*** Opening EXCERPTED RECORDS ***

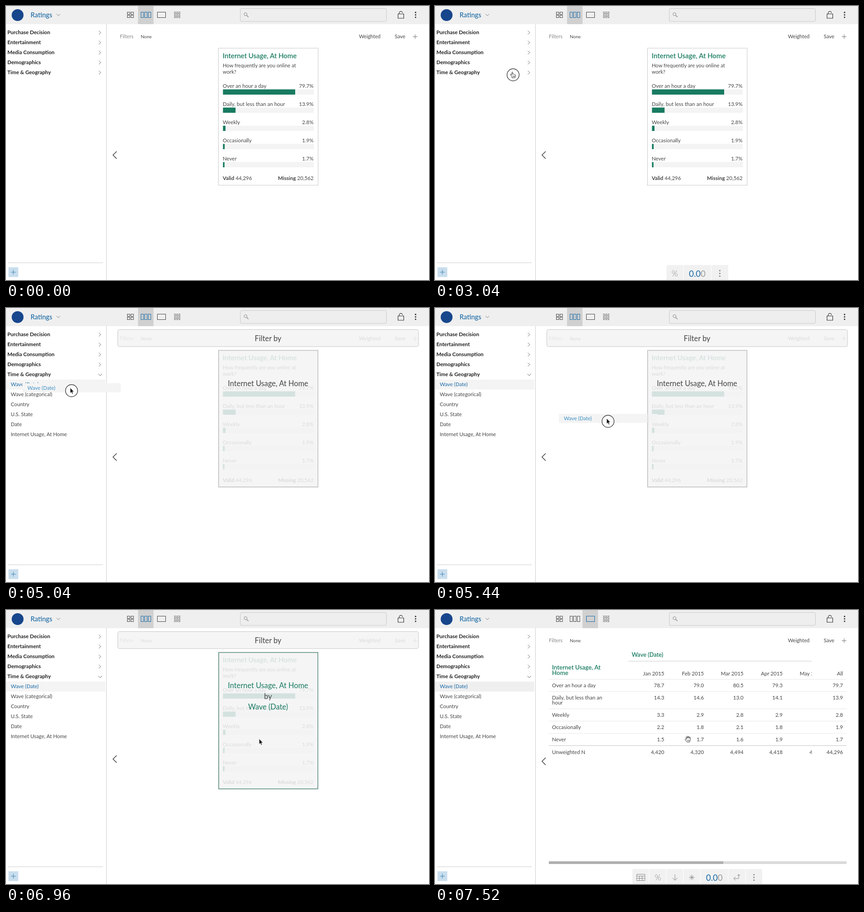
An HTML page that plays this animation: 929 px wide and 603 px high, repeating every 8 s.

```html
<!DOCTYPE html>
<html lang="en">
<head>
<meta charset="utf-8">
<title>Survey dashboard</title>
<style>
html, body { margin: 0; width: 100%; height: 100%; overflow: hidden; background: #fff; }
svg { display: block; width: 929px; height: 603px; font: 11.5px Lato, "Open Sans", sans-serif; }
</style>
</head>
<body>
<svg id="stage" viewBox="0 0 929 603"></svg>
<script>
const LOOP = 8000, STEP = 80;
const GREEN = '#187b61', BLUE = '#1a6aa6', INK = '#444', DARK = '#222';

// drawing helpers
const text = (x, y, s, o = {}) =>
  `<text x="${x}" y="${y}" fill="${o.fill || INK}" font-size="${o.size || 11.5}" ` +
  `font-weight="${o.weight || 400}" text-anchor="${o.anchor || 'start'}" ${o.more || ''}>${s}</text>`;
const rect = (x, y, w, h, fill, more = '') =>
  `<rect x="${x}" y="${y}" width="${w}" height="${h}" fill="${fill}" ${more}/>`;
const line = (d, color = '#555', width = 1, more = '') =>
  `<path d="${d}" fill="none" stroke="${color}" stroke-width="${width}" ${more}/>`;
const box = (x, y, w, h, color, fill = 'none') => rect(x, y, w, h, fill, `stroke="${color}"`);
const group = (id, body) => `<g id="${id}">${body}</g>`;
const dots = (x, y, gap, r, fill) =>
  [-1, 0, 1].map(i => `<circle cx="${x}" cy="${y + i * gap}" r="${r}" fill="${fill}"/>`).join('');
const right = { anchor: 'end' };

function header() {
  let s = rect(0, 0, 929, 40, '#efefef') + rect(290, 0, 34, 40, '#d0d0d0', 'id="tab"');
  s += '<circle cx="25.5" cy="20" r="13" fill="#17468c"/>';
  s += text(54, 24.5, 'Ratings', { fill: BLUE, size: 14.6, weight: 500 });
  s += line('M111 17.5l4 4 4-4', '#777');
  for (const x of [266.5, 274.5])
    for (const y of [13.5, 20.5]) s += box(x, y, 5.5, 5, '#444');
  s += group('columns', [296.5, 304.5, 312.5].map(x => rect(x, 13.5, 5.5, 12, 'none')).join(''));
  s += rect(332.5, 13.5, 18, 12, 'none', 'id="single"');
  for (let i = 0; i < 5; i++)
    s += line(`M369 ${13.5 + i * 3}h14`, '#444', 1, i % 2 ? '' : 'stroke-dasharray="4 1"');
  s += rect(514.5, 5.5, 321, 28.5, '#eee', 'rx="3" stroke="#c8c8c8"');
  s += '<circle cx="526" cy="18" r="3.3" fill="none" stroke="#888"/>' + line('M528.5 20.5l4 4', '#888', 1.4);
  s += line('M863.5 17.5v-2a3.7 3.7 0 0 1 7.4 0M861 17.5h12.5v9.5h-12.5z', '#333', 1.2);
  return s + dots(899.5, 19.5, 5.3, 1.6, '#333');
}

function sidebar() {
  let s = line('M220.5 40V603', '#ccc') + line('M4 565H213', '#ccc');
  ['Purchase Decision', 'Entertainment', 'Media Consumption', 'Demographics', 'Time &amp; Geography']
    .forEach((name, i) => {
      s += text(3, 62 + i * 22, name, { fill: DARK, weight: 700 });
      s += line(`M204 ${54.5 + i * 22}l4 4-4 4`, '#666', 1, i === 4 ? 'id="closed"' : '');
    });
  const items = ['Wave (Date)', 'Wave (categorical)', 'Country', 'U.S. State', 'Date', 'Internet Usage, At Home'];
  s += group('list', line('M203 145l4 4 4-4', '#666') +
    rect(0, 157.5, 218, 22, '#f4f4f4', 'id="hover"') +
    items.map((name, i) => text(10.5, 172 + i * 22, name, { size: 11.4, more: i ? '' : 'id="wave"' })).join(''));
  return s + rect(5.5, 575, 21.5, 21.5, '#c9deed') + line('M11 585.8h10.5M16.2 580.5v10.5', '#3a82b5');
}

function filters() {
  return text(250, 71, 'Filters', { fill: '#888', size: 11 }) + text(296, 70.5, 'None', { size: 10 }) +
    text(822.5, 71, 'Weighted', { size: 11.1, anchor: 'end' }) + text(877, 71, 'Save', { size: 11.4, anchor: 'end' }) +
    line('M893.5 67.5h10M898.5 62.5v10', '#777');
}

const answers = [
  ['Over an hour a day', 79.7], ['Daily, but less than an hour', 13.9],
  ['Weekly', 2.8], ['Occasionally', 1.9], ['Never', 1.7]
];

function card() {
  let s = box(466.5, 92.8, 219, 301.5, '#c8c8c8', '#fff');
  s += text(476, 114.5, 'Internet Usage, At Home', { fill: GREEN, size: 14.9, weight: 600 });
  s += text(476, 135, 'How frequently are you online at', { size: 11.2 }) + text(476, 149, 'work?', { size: 11.2 });
  answers.forEach(([name, share], i) => {
    const y = 180 + i * 40;
    s += text(476, y, name) + text(675.5, y, share + '%', right);
    s += rect(476.5, y + 3.5, 199.5, 11.5, '#f4f4f4') + rect(476.5, y + 3.5, share * 1.99, 11.5, GREEN);
  });
  return s + text(476, 383, '<tspan font-weight="700">Valid</tspan> 44,296') +
    text(675.5, 383, '<tspan font-weight="700">Missing</tspan> 20,562', right);
}

function overlay() {
  const mid = (y, s, more) => text(575.5, y, s, { size: 16.3, anchor: 'middle', more });
  return rect(245.5, 47.5, 660.5, 37.5, '#f4f4f4', 'rx="4" fill-opacity=".86"') +
    rect(245.5, 47.5, 660.5, 37.5, 'none', 'rx="4" stroke="#c6c6c6"') +
    rect(467, 93.3, 218, 300.5, '#f4f4f4', 'fill-opacity=".86"') +
    rect(467.3, 93.7, 217.5, 299.8, 'none', 'id="frame"') +
    mid(73, 'Filter by') + mid(172, 'Internet Usage, At Home', 'id="target"') +
    group('pair', mid(195.5, 'by') +
      text(575.5, 219, 'Wave (Date)', { size: 16.3, anchor: 'middle', fill: GREEN }));
}

function table() {
  const head = { fill: GREEN, size: 12.8, weight: 600 }, rowHead = { ...head, size: 13.4 };
  const edges = [503.5, 590.5, 677.5, 763.5];
  const rows = [
    [143.5, '', 'Jan 2015', 'Feb 2015', 'Mar 2015', 'Apr 2015', 'All'],
    [170, 'Over an hour a day', '78.7', '79.0', '80.5', '79.3', '79.7'],
    [197, 'Daily, but less than an', '14.3', '14.6', '13.0', '14.1', '13.9'],
    [235, 'Weekly', '3.3', '2.9', '2.8', '2.9', '2.8'],
    [262, 'Occasionally', '2.2', '1.8', '2.1', '1.8', '1.9'],
    [289, 'Never', '1.5', '1.7', '1.6', '1.9', '1.7'],
    [316.5, 'Unweighted N', '4,420', '4,320', '4,494', '4,418', '44,296']
  ];
  let s = text(432, 103, 'Wave (Date)', head) + line('M425 112.5H827', '#ccc');
  s += text(257, 130.5, 'Internet Usage, At', rowHead) + text(257, 143, 'Home', rowHead);
  for (const [y, name, ...cells] of rows) {
    s += text(257, y, name);
    cells.forEach((v, i) => s += text(edges[i] || 896, y, v, right));
  }
  s += text(257, 208, 'hour');
  s += '<clipPath id="cut"><path d="M770 90h57.5v240h-57.5z"/></clipPath><g clip-path="url(#cut)">' +
    text(801, 143.5, 'May 2015') + text(822.5, 316.5, '4,405') + '</g>';
  for (const y of [152.5, 179.5, 217.5, 244.5, 271.5]) s += line(`M250 ${y}H904`, '#e8e8e8');
  s += line('M250 298.5H904', '#c4c4c4');
  return s + rect(250, 553, 654, 6, '#dadada') + rect(250, 553, 383, 6, '#b0b0b0');
}

// bottom toolbars
const bar = (x, end, cuts) => rect(x, 570, end - x, 33, '#f1f1f1') +
  cuts.map(c => line(`M${c} 570v33`, '#fff')).join('');
const percent = x => text(x, 595, '%', { size: 18, weight: 300, fill: '#888', anchor: 'middle' });
const decimals = x => text(x, 596, '0.0<tspan fill="#999">0</tspan>', { size: 18.4, fill: BLUE, anchor: 'middle' });

const cardBar = () => bar(508.5, 644, [545.5, 607]) + percent(526.5) + decimals(576) + dots(625.5, 588.5, 6, 1.6, '#888');
const tableBar = () => bar(433.5, 718.5, [470.5, 508, 545.5, 583, 644, 682]) +
  line('M443 581.5h18v14h-18zM443 585.5h18M443 590.5h18M449 585.5v10M455 585.5v10', '#888') +
  percent(489.5) + line('M527 582v13M521.5 589.5l5.5 5.5 5.5-5.5', '#888') +
  line('M564 582.5v12M558 588.5h12M560 584.5l8 8M568 584.5l-8 8', '#888') +
  decimals(613.5) + line('M667 582v9h-11M660 587l-4 4 4 4M664 585l3-3.5 3 3.5', '#888') +
  dots(700.5, 588.5, 6, 1.6, '#888');

function cursor() {
  const ink = 'fill="#fff" stroke="#333" stroke-linejoin="round"';
  return '<circle id="press" r="13.3" fill="#fff" fill-opacity=".6" stroke="#222" stroke-width="1.2"/>' +
    '<path id="arrow" d="M-3-6.5V5.5L-.4 3 1.5 7.2 3.4 6.3 1.6 2.3H5.2Z" fill="#111" stroke="#fff" stroke-width=".7"/>' +
    `<g id="point" ${ink}><path d="M-2.5 6.5V4.5L-6-.3C-6.5-1.7-4.8-2-4-1L-2.7.6V-5.2C-2.6-6.7-.8-6.7-.7-5.2V-1.5C0-2.4 1.3-2 1.5-1 2.4-1.7 3.5-1.2 3.7-.3 4.8-.8 5.7 0 5.6 1.2 5.5 3 4.7 4 4.4 6.5Z"/><path d="M-.3 2v2.5M1.5 2v2.5M3.2 2v2.5"/></g>` +
    `<g id="grab" ${ink}><path d="M-2.5 6.5L-6 1C-6.5-.3-5-.9-4-.1L-3 .8-4.3-3.6C-4.5-5-2.9-5.4-2.4-4L-1.5-1.7V-5.3C-1.3-6.8.3-6.7.5-5.3L.7-1.9 1.6-5C2-6.2 3.5-5.8 3.3-4.5L2.9-1.3 4-3C4.8-4 6-3.3 5.6-2.2L5 2.2 3.7 6.5Z"/><path d="M-1 2v2M1 2v2M2.8 2v2"/></g>`;
}

document.getElementById('stage').innerHTML =
  header() + sidebar() + line('M243 320l-8 8 8 8', '#333', 1.4, 'id="back"') + filters() +
  group('card', card()) + group('table', table()) +
  group('drag', rect(0, 0, 216, 20, '#f4f4f4') + text(11, 14, 'Wave (Date)', { fill: '#3a8fc4', size: 11.4 })) +
  group('overlay', overlay()) + group('cardBar', cardBar()) + group('tableBar', tableBar()) +
  group('cursor', cursor());

const $ = id => document.getElementById(id);
const show = (id, on) => $(id).setAttribute('visibility', on ? 'inherit' : 'hidden');
const set = (id, attrs) => { for (const k in attrs) $(id).setAttribute(k, attrs[k]); };
const ramp = (t, a, b) => Math.min(1, Math.max(0, (t - a) / (b - a)));
const within = (t, a, b) => t >= a && t < b;

// pointer path: time, x, y
const path = [
  [880, 218, 410], [1200, 183.5, 321], [1440, 145, 205], [1600, 165, 156], [1680, 172.5, 151.5],
  [2960, 172.5, 151.5], [3040, 171.5, 151.5], [3520, 171.5, 151.5], [3840, 125, 158],
  [4160, 99.5, 165.5], [4480, 98.5, 168], [4960, 98.5, 167.5], [5040, 144, 182],
  [5440, 380, 249.5], [5840, 537, 278.5], [6000, 565, 287], [6240, 559, 290],
  [7360, 559, 290], [7440, 555.5, 284]
];

function pointer(t) {
  const i = path.findIndex(p => p[0] > t);
  if (i < 0) return path[path.length - 1].slice(1);
  if (i === 0) return path[0].slice(1);
  const [a, b] = [path[i - 1], path[i]], k = ramp(t, a[0], b[0]);
  return [a[1] + (b[1] - a[1]) * k, a[2] + (b[2] - a[2]) * k];
}

function draw(t) {
  const [x, y] = pointer(t);
  const dragging = within(t, 5040, 6960), tableView = t >= 7040, loaded = t >= 7440;
  const open = t >= 3200, hovered = within(t, 4000, 7040) || loaded, onCard = t >= 5760;

  set('tab', { x: tableView ? 324 : 290 });
  set('columns', { stroke: tableView ? '#444' : BLUE });
  set('single', { stroke: tableView ? BLUE : '#444' });
  set('back', { transform: `translate(0 ${tableView ? 5 : 0})` });

  show('closed', !open);
  show('list', open);
  show('hover', open && hovered);
  set('hover', { fill: loaded ? '#efefef' : '#f4f4f4' });
  set('wave', { fill: hovered ? BLUE : INK });

  show('card', !tableView);
  show('table', loaded);
  show('overlay', within(t, 5040, 7040));
  show('pair', within(t, 5040, 7040) && onCard);
  set('target', { fill: onCard ? GREEN : INK });
  set('frame', { stroke: onCard ? '#2a7561' : '#c0c0c0' });
  show('drag', dragging);
  set('drag', { transform: `translate(${x - 108} ${y - 16.5})` });

  set('cardBar', { opacity: ramp(t, 800, 1120) * (1 - ramp(t, 3120, 3360)) });
  set('tableBar', { opacity: ramp(t, 7360, 7520) });

  const hand = within(t, 1760, 4000), grab = within(t, 4000, 5040) || loaded;
  show('cursor', t >= 880);
  set('cursor', { transform: `translate(${x} ${y})` });
  show('press', within(t, 2080, 2240) || within(t, 3040, 3200) || within(t, 4720, 6960));
  show('point', t >= 880 && hand);
  show('grab', t >= 880 && grab);
  show('arrow', t >= 880 && !hand && !grab);
}

const start = performance.now();
function tick() {
  const t = (performance.now() - start) % LOOP;
  draw(Math.floor(t / STEP) * STEP);
  requestAnimationFrame(tick);
}
tick();
</script>
</body>
</html>
```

*** Closing EXCERPTED RECORDS ***

PROBLEM STATEMENT: When a line in the data contains "function", return it as written.

THE COMPLETED TASK:
function header() {
function sidebar() {
function filters() {
function card() {
function overlay() {
function table() {
function cursor() {
function pointer(t) {
function draw(t) {
function tick() {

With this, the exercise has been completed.